The Board of Education voted to increase the superintendent of schools’ contracted salary by three percent and to extend his contract by one year at its special meeting on Wednesday, June 24. The decision came among a series of votes on agenda items before the board heard from the public regarding the possibility of closing Hawley Elementary School due to declining enrollment for the 2016-17 year. The board later voted not to close a school for the 2016-17 school year and to continue its discussion about the best use of district facilities. This week Board of Education Chair Keith Alexander said he believes his board did the “right thing” when it decided to study the possibility of closing a school over the summer months, and it also did the right thing when it decided to not close a school for the 2016-17 school year.
In mid-April LRM Construction crews began digging out a ten-foot-wide path at Fairfield Hills where a new paved walkway would go. Today, the project is complete, with fresh pavement finished off the gravel-lined path, cutting through fields of wildflowers, groves of shrubs near single-family residences once used by state hospital workers, and through newer construction on the campus. More of the Fairfield Hills varied scenery — a community garden, meadows, playing fields, wooded areas, and large brick buildings both old and new — is now within arm’s reach where the trail meanders.
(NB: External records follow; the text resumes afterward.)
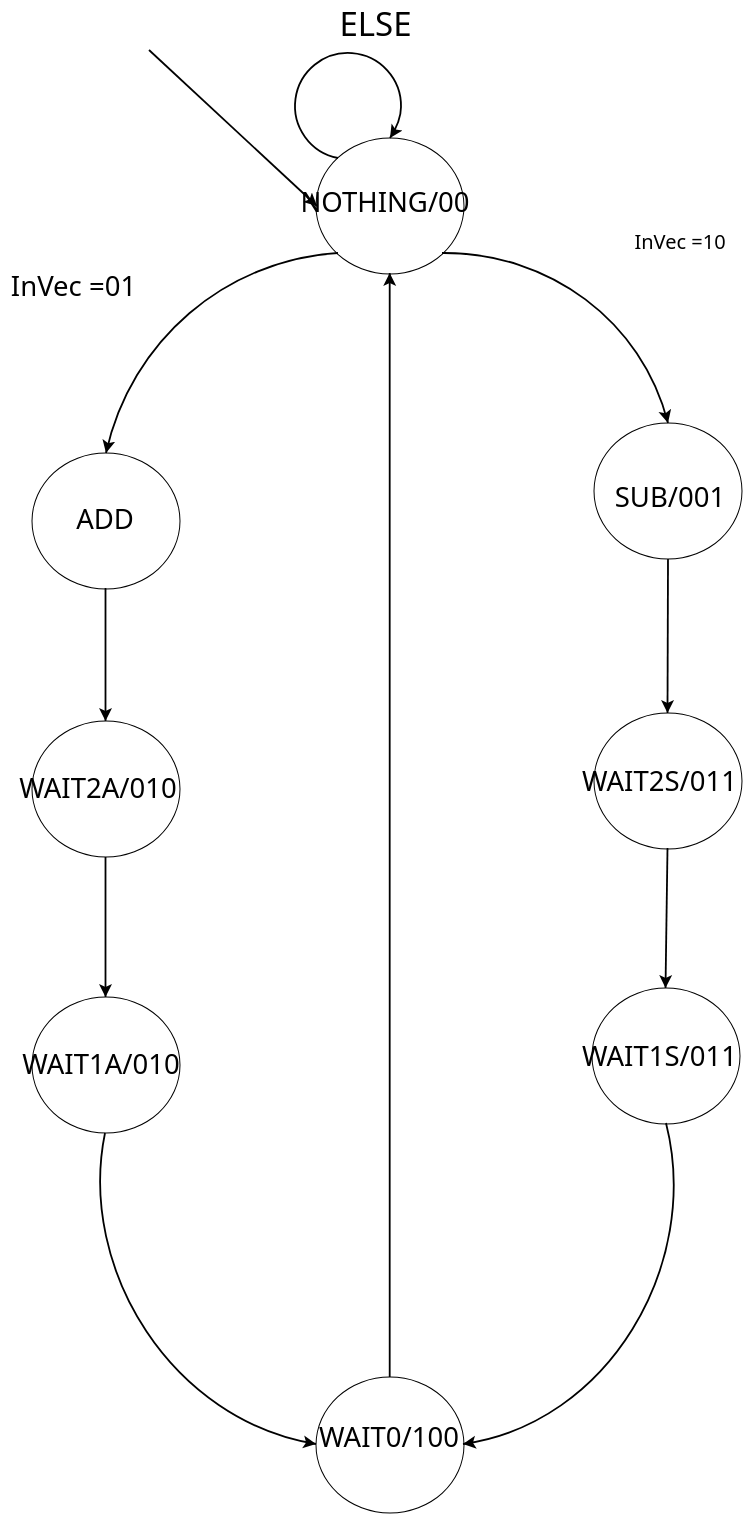
<!DOCTYPE html>
<html lang="en">
<head>
<meta charset="utf-8">
<title>State machine diagram</title>
<style>
  :root { --paper: #ffffff; --ink: #000000; }
  * { box-sizing: border-box; }
  html, body { margin: 0; background: var(--paper); }
  .diagram {
    position: relative;
    width: 754px;
    height: 1524px;
    overflow: hidden;
    background: var(--paper);
    color: var(--ink);
    font: 27.5px/1 "Noto Sans", "Open Sans", sans-serif;
  }
  .edges { position: absolute; inset: 0; display: block; }
  .edges path { fill: none; stroke: var(--ink); stroke-width: 1.8; }
  .edges .arrowhead { fill: var(--ink); stroke: none; }
  .state {
    position: absolute;
    left: var(--x);
    top: var(--y);
    width: 149px;
    height: 137px;
    transform: translate(-50%, -50%);
    border: 1.8px solid var(--ink);
    border-radius: 50%;
  }
  .label {
    position: absolute;
    left: var(--x);
    top: var(--y);
    transform: translate(-50%, -50%);
    white-space: nowrap;
  }
  .loop-label { font-size: 33px; }
  .small-label { font-size: 20px; }
</style>
</head>
<body>
<main class="diagram">
  <svg class="edges" width="754" height="1524" viewBox="0 0 754 1524" aria-hidden="true">
    <defs>
      <marker id="arrow" markerUnits="userSpaceOnUse" markerWidth="14" markerHeight="14" refX="13" refY="7" orient="auto">
        <path class="arrowhead" d="M13 7L0 0.5L3 7L0 13.5Z"/>
      </marker>
    </defs>
    <g marker-end="url(#arrow)">
      <path marker-end="url(#arrow)" d="M149 50L317 206"/>
      <path marker-end="url(#arrow)" d="M338 158A53 53 0 1 1 401 107Q401 121 390 138"/>
      <path marker-end="url(#arrow)" d="M338 253C226 260 131 340 106 453"/>
      <path marker-end="url(#arrow)" d="M442 253C549 252 642 321 668 423"/>
      <path marker-end="url(#arrow)" d="M105.500 588L105.500 721"/>
      <path marker-end="url(#arrow)" d="M105.500 857L105.500 997"/>
      <path marker-end="url(#arrow)" d="M668 559L667.500 713"/>
      <path marker-end="url(#arrow)" d="M667.500 848L665.500 988"/>
      <path marker-end="url(#arrow)" d="M105 1133C77 1270 173 1421 316 1444"/>
      <path marker-end="url(#arrow)" d="M666 1123C702 1265 608 1424 463 1444"/>
      <path marker-end="url(#arrow)" d="M389.700 1377L389.700 273"/>
    </g>
  </svg>

  <div class="state" style="--x:390px;--y:205.500px"></div>
  <div class="state" style="--x:105.500px;--y:520.500px"></div>
  <div class="state" style="--x:105.500px;--y:789px"></div>
  <div class="state" style="--x:105.500px;--y:1065px"></div>
  <div class="state" style="--x:668px;--y:491px"></div>
  <div class="state" style="--x:667.500px;--y:780.500px"></div>
  <div class="state" style="--x:665.500px;--y:1056px"></div>
  <div class="state" style="--x:389.500px;--y:1444.500px"></div>

  <span class="label" style="--x:385px;--y:202px">NOTHING/00</span>
  <span class="label" style="--x:105px;--y:519px">ADD</span>
  <span class="label" style="--x:98px;--y:788px">WAIT2A/010</span>
  <span class="label" style="--x:101px;--y:1064px">WAIT1A/010</span>
  <span class="label" style="--x:670px;--y:497px">SUB/001</span>
  <span class="label" style="--x:659.500px;--y:781px">WAIT2S/011</span>
  <span class="label" style="--x:659.500px;--y:1056px">WAIT1S/011</span>
  <span class="label" style="--x:389px;--y:1437px">WAIT0/100</span>

  <span class="label loop-label" style="--x:375.500px;--y:23px">ELSE</span>
  <span class="label" style="--x:73.500px;--y:286px">InVec =01</span>
  <span class="label small-label" style="--x:680px;--y:242px">InVec =10</span>
</main>
</body>
</html>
It winds along Mile Hill South behind the white, single-family homes, past the Victory Garden, and toward Wasserman Way. From there a sweeping curve heads toward the new Newtown Volunteer Ambulance garage, passes in front of it, then cuts toward the campus center where it ends at the the intersection of Keating Farms Avenue and DG Beers Boulevard, a few yards away from the main entrance across from Reed Intermediate School.
Dozens of residents packed the Municipal Center council chambers July 6, roundly endorsing a proposal to bond $1 million to supplement already budgeted town road improvement and resurfacing projects.
The same group also enthusiastically approved $3.6 million for a major renovation of the Newtown High School auditorium that will create a fully code compliant, handicapped accessible, state of the art public gathering and performance space.
The public action approved $4.6 million in spending in just a few minutes, with only one resident speaking to each of the two motions. Ahead of the first vote on the auditorium project, Marjorie Cramer asked officials to clarify whether renovations would be ongoing while the summer musical was in rehearsal.
Board of Education Chairman Keith Alexander was on hand to respond that there would be no ongoing work during the summer musical session.
First Selectman Pat Llodra is seeking residents to fill several opening on local appointed boards and commissions. In some cases the appointments are required to be affiliated with a specific political party, while in other cases unaffiliated voters are encouraged to consider serving. Inquiries should be made through the Office of the First Selectman, 3 Primrose Street, or call 203-270-4201.
Sometime between the end of the 2015 legislative session and the special session that wrapped up earlier this week, Newtown’s freshman Senator Tony Hwang (R-28) decided to give the governor’s proposed “Second Chance Society” legislation a second look. As the official session wrapped up a few weeks ago, Sen Hwang stood firmly with opponents to Governor Dannel P. Malloy’s proposed “Second Chance Society,” which aimed to reduce both the onus and penalties associated with certain drug offenses. But when the special session vote came down, Sen Hwang registered his vote and lent his voice in support of the progressive legislation.